Excerpted records below:

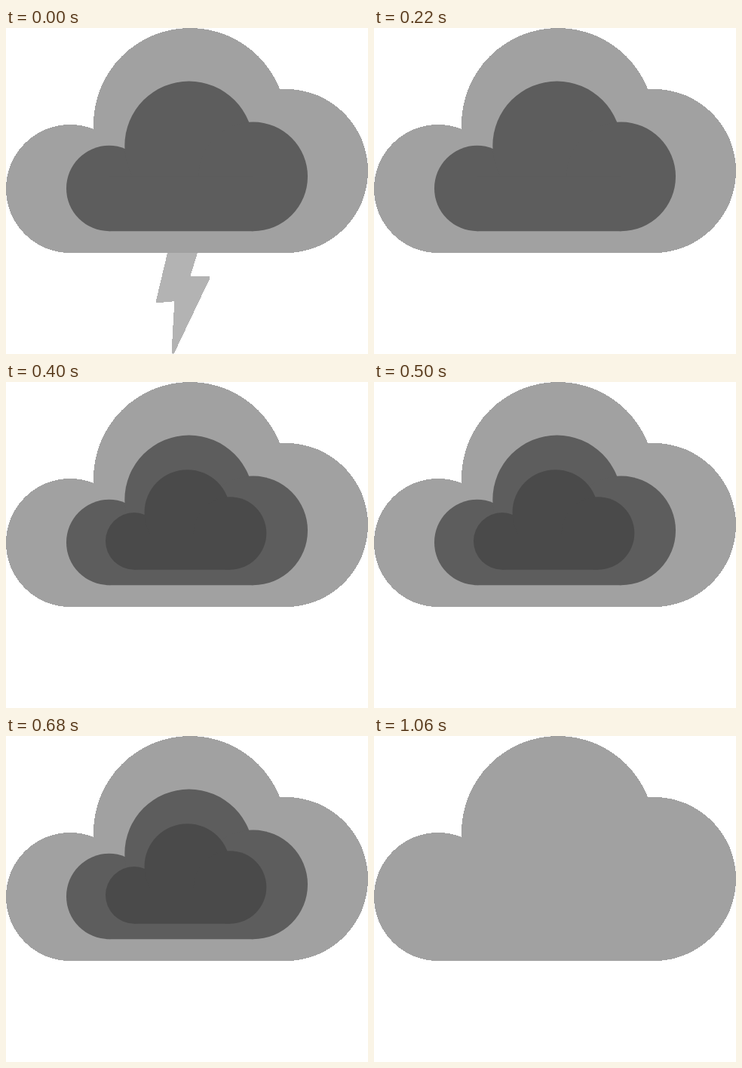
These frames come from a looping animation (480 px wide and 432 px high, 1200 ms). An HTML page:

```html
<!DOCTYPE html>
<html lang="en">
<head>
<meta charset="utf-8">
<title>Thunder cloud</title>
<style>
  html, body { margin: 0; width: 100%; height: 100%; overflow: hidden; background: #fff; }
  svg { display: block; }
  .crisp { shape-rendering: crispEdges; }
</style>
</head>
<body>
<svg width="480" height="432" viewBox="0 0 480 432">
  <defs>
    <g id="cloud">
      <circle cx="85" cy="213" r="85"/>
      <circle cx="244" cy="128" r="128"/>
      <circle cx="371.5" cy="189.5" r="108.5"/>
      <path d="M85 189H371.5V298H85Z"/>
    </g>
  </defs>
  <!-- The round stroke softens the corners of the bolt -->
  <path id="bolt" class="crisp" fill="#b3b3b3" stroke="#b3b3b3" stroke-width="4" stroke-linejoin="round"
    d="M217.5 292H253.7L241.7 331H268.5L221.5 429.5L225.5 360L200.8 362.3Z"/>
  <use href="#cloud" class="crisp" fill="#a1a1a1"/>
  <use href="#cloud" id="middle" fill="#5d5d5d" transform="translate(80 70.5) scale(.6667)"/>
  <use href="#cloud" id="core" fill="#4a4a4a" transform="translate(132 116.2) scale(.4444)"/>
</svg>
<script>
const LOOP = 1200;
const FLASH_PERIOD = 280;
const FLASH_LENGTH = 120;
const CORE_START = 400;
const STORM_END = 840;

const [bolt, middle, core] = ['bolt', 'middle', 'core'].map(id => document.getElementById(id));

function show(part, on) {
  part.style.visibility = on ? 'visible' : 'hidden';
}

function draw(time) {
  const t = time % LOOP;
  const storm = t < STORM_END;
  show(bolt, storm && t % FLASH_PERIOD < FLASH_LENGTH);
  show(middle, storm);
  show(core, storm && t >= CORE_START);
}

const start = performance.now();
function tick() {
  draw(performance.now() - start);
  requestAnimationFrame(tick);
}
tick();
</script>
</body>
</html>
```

End of Excerpted records.
Excerpted records below:

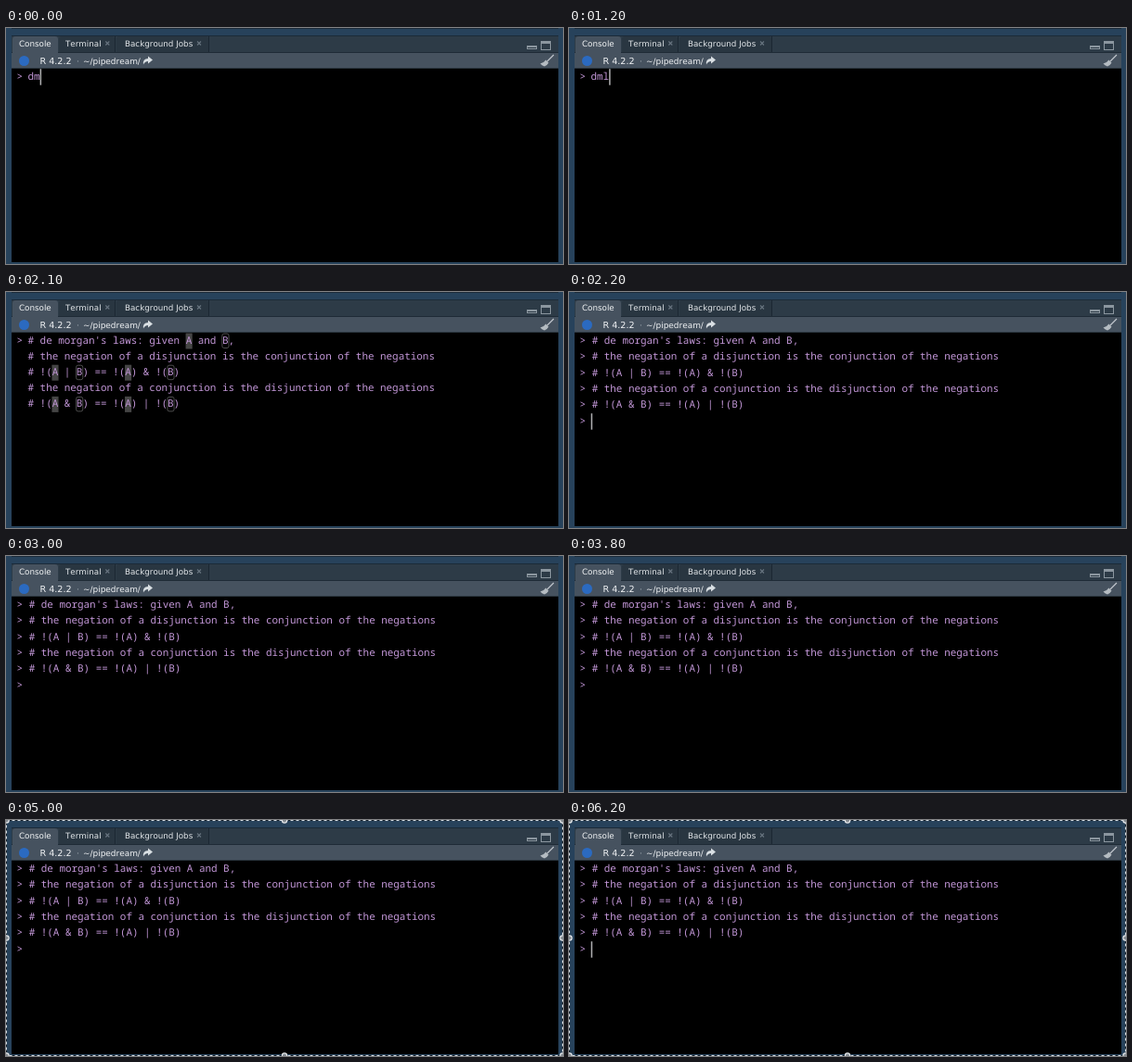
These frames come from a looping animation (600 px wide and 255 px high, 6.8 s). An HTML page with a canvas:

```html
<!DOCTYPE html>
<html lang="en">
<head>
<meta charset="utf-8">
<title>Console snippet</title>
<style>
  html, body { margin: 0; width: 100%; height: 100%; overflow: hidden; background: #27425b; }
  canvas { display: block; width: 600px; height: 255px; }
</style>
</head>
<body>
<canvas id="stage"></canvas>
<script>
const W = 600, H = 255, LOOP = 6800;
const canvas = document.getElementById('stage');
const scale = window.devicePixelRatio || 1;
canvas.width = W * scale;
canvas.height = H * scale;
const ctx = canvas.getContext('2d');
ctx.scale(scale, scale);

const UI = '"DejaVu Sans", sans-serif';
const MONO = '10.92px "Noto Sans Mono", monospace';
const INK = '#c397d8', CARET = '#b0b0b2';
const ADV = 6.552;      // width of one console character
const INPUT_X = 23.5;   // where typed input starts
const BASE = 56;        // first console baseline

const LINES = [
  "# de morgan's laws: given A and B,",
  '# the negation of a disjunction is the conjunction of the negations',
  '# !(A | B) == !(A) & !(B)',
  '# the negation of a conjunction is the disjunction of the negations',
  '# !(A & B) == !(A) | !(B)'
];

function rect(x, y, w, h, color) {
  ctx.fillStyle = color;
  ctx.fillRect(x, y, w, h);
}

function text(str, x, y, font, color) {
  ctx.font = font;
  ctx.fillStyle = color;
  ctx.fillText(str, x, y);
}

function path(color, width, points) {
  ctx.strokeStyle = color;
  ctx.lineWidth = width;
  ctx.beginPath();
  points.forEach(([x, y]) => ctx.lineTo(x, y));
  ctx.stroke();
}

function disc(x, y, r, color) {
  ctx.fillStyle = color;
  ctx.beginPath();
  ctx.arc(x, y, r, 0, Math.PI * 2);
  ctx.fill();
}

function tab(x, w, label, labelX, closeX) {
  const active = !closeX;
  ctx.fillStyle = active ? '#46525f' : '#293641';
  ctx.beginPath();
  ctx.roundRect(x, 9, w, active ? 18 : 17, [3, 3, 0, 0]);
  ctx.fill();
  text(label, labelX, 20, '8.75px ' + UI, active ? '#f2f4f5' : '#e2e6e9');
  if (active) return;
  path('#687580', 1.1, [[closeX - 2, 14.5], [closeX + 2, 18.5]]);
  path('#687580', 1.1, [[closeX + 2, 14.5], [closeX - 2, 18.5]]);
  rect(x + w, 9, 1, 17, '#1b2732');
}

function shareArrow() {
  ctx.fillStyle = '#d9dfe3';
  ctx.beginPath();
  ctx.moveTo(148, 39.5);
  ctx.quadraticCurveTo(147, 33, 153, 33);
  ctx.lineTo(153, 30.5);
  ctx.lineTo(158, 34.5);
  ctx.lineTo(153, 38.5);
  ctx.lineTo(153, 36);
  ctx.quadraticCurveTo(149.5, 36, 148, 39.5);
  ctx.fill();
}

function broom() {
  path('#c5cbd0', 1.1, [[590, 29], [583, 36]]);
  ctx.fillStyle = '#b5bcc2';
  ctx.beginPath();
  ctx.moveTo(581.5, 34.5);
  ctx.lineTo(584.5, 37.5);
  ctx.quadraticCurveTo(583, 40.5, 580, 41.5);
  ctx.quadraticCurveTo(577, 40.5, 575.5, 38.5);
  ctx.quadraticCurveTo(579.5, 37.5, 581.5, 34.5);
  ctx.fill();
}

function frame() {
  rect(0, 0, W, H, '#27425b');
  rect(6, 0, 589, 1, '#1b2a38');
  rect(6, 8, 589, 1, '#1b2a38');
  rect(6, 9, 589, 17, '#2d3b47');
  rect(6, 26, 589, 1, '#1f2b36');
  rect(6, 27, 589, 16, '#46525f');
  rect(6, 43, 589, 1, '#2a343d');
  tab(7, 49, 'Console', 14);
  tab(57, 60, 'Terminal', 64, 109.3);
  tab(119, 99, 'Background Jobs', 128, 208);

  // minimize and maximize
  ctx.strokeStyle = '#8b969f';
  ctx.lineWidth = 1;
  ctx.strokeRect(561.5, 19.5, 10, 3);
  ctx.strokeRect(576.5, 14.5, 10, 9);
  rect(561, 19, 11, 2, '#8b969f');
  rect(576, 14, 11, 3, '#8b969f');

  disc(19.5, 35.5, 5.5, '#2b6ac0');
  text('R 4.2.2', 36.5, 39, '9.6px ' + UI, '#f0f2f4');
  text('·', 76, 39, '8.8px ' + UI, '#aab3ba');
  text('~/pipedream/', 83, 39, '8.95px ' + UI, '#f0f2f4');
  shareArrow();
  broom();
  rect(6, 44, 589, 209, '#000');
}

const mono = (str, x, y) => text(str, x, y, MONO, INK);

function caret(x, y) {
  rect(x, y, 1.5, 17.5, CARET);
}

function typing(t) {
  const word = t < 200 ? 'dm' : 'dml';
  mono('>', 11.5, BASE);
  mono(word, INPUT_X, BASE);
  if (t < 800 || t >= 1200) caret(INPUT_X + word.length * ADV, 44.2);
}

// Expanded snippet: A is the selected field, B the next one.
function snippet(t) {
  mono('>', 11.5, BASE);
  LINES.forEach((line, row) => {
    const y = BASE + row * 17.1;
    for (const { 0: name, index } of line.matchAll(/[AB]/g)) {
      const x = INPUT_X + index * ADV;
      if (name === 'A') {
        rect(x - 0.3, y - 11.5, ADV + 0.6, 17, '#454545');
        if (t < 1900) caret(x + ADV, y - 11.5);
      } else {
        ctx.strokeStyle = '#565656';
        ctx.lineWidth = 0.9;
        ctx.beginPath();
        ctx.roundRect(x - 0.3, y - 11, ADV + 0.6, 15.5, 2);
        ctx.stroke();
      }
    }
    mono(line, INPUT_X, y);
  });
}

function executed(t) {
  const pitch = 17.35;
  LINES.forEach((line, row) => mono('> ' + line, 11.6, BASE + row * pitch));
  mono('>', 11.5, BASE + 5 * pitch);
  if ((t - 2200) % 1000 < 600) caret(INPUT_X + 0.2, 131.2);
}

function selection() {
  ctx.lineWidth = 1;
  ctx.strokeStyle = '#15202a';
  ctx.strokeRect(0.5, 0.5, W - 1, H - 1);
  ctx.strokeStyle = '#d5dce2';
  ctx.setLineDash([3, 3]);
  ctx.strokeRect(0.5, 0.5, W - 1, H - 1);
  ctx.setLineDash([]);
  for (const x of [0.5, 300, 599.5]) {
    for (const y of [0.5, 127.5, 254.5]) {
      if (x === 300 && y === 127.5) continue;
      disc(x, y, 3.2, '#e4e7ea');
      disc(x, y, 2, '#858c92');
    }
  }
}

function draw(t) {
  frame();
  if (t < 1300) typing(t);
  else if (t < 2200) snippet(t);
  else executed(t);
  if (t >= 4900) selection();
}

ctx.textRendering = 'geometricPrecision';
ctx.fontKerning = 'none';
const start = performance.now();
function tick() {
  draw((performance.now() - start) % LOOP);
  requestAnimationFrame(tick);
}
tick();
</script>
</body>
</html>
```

End of Excerpted records.

What the exercise asks. Copy out each line from the preceding entries that mentions the word "color".

Written response.
function rect(x, y, w, h, color) {
  ctx.fillStyle = color;
function text(str, x, y, font, color) {
  ctx.fillStyle = color;
function path(color, width, points) {
  ctx.strokeStyle = color;
function disc(x, y, r, color) {
  ctx.fillStyle = color;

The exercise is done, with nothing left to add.